Geoffrey's next move was to Appointments where he undertook all the normal duties of vetting and issuing job advertisements, shortlisting and chairing selection boards. This was a particularly busy time with the big expansion in Television with the coming of BBC2. He held preliminary interviews at various universities mainly for SM trainee applicants and later chaired many of the final boards.

Following Appointments he joined Central Programme Operations, Radio as Organiser, Production Facilities with particular responsibility for staff involved in the booking of studios and recording facilities. Systems for computer scheduling were explored and special events such as the coverage of the broadcast of space flight programmes were set up.

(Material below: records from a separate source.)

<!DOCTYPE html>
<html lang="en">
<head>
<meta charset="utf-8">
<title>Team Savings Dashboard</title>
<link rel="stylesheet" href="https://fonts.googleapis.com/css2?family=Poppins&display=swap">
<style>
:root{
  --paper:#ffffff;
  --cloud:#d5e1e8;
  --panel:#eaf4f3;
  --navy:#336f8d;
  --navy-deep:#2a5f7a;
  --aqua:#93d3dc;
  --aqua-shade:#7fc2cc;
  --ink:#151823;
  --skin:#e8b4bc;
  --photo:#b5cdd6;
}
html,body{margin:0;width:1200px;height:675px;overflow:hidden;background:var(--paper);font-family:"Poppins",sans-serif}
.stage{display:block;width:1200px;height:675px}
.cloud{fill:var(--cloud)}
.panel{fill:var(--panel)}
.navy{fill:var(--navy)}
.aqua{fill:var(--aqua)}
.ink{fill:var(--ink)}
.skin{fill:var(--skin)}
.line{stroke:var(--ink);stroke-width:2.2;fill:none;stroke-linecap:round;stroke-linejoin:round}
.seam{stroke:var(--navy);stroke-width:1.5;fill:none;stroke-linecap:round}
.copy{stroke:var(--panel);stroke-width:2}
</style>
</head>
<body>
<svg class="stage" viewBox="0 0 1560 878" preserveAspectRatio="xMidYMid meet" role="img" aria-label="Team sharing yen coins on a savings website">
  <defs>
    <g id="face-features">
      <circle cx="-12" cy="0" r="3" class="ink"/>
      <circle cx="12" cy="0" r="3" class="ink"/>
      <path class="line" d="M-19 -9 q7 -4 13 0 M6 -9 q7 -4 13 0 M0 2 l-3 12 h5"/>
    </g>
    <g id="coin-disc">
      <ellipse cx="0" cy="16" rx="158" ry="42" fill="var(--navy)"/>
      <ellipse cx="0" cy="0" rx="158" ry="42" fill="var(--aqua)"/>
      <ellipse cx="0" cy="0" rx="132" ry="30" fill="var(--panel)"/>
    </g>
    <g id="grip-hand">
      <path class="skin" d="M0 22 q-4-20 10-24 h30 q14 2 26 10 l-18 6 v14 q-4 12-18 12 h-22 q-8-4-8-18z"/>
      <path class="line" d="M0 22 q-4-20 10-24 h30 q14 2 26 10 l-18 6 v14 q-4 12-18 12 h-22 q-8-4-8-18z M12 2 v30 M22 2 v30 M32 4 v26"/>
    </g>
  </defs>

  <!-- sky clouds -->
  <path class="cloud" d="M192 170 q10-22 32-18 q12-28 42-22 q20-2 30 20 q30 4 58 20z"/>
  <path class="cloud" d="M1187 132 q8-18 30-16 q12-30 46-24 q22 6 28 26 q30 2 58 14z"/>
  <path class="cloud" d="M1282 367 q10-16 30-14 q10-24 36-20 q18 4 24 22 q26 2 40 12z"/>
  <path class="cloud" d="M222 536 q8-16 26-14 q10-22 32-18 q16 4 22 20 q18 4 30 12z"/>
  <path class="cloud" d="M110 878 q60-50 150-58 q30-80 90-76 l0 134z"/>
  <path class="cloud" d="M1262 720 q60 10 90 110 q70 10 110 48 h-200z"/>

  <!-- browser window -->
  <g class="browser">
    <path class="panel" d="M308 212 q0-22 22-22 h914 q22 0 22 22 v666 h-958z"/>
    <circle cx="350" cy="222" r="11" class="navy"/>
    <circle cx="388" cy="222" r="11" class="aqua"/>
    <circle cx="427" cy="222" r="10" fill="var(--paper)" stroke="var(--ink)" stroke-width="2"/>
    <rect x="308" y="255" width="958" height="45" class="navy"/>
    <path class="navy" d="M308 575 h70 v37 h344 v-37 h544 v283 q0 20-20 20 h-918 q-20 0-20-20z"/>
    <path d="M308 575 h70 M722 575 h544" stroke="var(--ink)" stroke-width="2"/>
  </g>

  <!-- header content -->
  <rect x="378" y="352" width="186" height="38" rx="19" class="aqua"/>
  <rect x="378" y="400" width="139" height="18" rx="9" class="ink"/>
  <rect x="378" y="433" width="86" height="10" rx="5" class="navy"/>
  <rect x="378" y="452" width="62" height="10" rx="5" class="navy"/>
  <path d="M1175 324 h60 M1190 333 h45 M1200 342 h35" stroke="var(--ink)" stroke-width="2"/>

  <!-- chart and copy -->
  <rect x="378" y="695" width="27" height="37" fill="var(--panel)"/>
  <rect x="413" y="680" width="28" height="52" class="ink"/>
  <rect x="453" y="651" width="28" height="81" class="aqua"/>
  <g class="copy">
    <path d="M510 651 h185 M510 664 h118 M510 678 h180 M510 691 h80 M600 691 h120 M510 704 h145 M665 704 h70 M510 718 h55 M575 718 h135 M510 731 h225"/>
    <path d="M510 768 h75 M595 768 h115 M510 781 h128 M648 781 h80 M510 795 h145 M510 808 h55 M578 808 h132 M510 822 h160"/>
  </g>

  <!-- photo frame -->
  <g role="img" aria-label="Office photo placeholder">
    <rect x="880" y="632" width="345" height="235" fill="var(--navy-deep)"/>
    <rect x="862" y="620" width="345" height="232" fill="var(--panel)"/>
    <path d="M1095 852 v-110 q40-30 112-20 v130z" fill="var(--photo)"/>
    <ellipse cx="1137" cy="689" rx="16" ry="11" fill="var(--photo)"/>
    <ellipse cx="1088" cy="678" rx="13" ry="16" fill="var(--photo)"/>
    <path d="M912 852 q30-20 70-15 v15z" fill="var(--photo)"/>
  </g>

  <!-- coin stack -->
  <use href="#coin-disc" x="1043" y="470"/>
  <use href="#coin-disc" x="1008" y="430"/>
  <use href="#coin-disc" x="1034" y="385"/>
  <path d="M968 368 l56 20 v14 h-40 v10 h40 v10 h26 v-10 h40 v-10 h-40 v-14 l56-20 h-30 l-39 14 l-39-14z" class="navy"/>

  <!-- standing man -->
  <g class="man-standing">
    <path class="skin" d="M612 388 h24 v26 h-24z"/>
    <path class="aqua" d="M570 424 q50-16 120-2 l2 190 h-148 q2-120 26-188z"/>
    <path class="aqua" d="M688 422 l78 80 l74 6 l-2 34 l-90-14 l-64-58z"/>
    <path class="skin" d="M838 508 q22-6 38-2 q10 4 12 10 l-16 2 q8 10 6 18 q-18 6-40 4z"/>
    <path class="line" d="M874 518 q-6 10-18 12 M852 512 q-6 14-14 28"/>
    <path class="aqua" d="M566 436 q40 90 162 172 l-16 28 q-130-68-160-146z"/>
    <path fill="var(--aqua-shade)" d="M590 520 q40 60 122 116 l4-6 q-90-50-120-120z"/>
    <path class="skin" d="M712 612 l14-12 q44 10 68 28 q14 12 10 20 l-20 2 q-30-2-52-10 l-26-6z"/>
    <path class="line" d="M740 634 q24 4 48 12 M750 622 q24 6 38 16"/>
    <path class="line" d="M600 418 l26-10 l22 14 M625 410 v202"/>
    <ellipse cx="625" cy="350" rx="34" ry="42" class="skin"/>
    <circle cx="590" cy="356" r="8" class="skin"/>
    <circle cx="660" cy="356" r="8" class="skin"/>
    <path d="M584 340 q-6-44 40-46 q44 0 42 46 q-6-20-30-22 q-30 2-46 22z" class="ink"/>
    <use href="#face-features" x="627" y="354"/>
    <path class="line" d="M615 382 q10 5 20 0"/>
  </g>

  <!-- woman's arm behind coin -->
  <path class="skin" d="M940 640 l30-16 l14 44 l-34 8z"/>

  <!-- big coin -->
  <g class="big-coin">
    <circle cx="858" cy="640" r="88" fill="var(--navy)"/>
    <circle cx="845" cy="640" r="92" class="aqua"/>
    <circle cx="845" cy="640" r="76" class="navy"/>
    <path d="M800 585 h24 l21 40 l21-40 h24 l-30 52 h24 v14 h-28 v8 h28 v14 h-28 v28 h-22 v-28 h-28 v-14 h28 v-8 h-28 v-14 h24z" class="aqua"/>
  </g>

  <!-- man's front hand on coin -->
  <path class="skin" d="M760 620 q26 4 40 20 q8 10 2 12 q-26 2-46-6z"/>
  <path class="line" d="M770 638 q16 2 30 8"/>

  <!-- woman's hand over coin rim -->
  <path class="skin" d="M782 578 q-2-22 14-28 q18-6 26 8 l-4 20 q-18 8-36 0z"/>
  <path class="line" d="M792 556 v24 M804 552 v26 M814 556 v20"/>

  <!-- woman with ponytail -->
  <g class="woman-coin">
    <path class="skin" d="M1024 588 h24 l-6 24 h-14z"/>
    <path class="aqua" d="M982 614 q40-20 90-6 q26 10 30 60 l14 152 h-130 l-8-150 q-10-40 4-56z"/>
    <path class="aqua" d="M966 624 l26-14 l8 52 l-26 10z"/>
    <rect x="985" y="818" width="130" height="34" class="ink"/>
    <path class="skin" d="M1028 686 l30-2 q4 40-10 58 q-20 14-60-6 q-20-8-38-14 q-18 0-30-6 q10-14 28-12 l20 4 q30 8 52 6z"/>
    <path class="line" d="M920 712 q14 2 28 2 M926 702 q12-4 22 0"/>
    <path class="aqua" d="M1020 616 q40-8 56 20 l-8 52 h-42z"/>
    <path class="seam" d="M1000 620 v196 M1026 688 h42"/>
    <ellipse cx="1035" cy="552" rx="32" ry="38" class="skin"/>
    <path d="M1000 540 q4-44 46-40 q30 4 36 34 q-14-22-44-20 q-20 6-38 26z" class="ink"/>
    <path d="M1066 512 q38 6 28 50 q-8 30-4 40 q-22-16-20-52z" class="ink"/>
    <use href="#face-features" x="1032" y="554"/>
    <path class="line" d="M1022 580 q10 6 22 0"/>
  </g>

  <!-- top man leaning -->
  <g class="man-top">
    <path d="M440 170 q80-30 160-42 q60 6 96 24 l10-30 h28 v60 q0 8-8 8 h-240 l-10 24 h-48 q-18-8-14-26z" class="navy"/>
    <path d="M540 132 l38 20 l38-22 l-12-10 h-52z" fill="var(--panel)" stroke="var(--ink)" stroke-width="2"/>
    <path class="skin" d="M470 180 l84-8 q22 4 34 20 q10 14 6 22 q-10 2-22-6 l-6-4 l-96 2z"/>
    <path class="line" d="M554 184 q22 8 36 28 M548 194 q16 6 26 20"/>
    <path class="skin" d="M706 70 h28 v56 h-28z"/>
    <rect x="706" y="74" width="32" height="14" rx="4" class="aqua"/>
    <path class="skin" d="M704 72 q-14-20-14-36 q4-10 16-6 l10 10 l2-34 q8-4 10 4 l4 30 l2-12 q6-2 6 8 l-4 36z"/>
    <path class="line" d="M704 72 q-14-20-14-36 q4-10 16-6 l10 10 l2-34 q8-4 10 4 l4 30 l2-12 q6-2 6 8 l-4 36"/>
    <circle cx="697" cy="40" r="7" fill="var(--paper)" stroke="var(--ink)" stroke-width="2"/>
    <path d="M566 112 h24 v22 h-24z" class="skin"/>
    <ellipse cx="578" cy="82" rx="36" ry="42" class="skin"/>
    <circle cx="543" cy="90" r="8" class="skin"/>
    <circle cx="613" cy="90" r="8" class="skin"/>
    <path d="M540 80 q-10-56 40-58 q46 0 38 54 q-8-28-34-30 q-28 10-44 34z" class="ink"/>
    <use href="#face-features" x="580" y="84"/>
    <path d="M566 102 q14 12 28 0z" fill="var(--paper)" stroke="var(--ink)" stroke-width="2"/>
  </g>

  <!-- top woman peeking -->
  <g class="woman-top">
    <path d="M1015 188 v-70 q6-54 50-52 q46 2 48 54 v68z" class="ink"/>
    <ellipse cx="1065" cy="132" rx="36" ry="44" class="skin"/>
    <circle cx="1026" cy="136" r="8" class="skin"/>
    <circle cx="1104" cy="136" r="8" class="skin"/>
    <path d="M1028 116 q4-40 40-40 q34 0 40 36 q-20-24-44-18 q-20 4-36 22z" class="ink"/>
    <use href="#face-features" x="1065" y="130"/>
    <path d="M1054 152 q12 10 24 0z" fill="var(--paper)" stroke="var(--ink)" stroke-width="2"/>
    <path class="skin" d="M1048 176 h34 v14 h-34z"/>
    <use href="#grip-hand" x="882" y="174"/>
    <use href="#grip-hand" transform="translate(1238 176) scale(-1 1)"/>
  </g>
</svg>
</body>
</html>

Jean, Geoffrey and Sarah Manuel
In 1965 Geoffrey married Jean Reeves who had worked with Tim Eckersley in Radio and Joanna Spicer in Television. Daughter Sarah was born the following year.

On the retirement of Pip Porter he was appointed to the post of Assistant Head of Central Programme Operations (Studios) with Tim Eckersley as the other Assistant Head (Recordings). Brian George was Head of the Department.

Outside The Langham, 1972
During this time the BBC celebrated 50 years of broadcasting and a large placard on the front of the Langham Hotel (which belonged to the BBC in those days) advertised the fact. This group of Programme Operations staff includes Ben Clucas, Roy Maynard, Fred Climpson, myself, Derek Taylor and Geoffrey Manuel at the far right.

When Brian George retired the two sections were established as separate Departments and Geoff became Head of Programme Operations (Radio), a post he held until retirement in 1980.

Geoffrey did a fine job during his years at the BBC and carried his department through various re-organisations always keeping the interests and ambitions of the staff to the fore. It was my pleasure to work with him over a period of many years.

Sylvia Wredden
After retirement Geoffrey worked as a volunteer guide at the National Trust's Fountains Abbey and also studied for an OU degree when he was in his seventies. There's life after the BBC after all!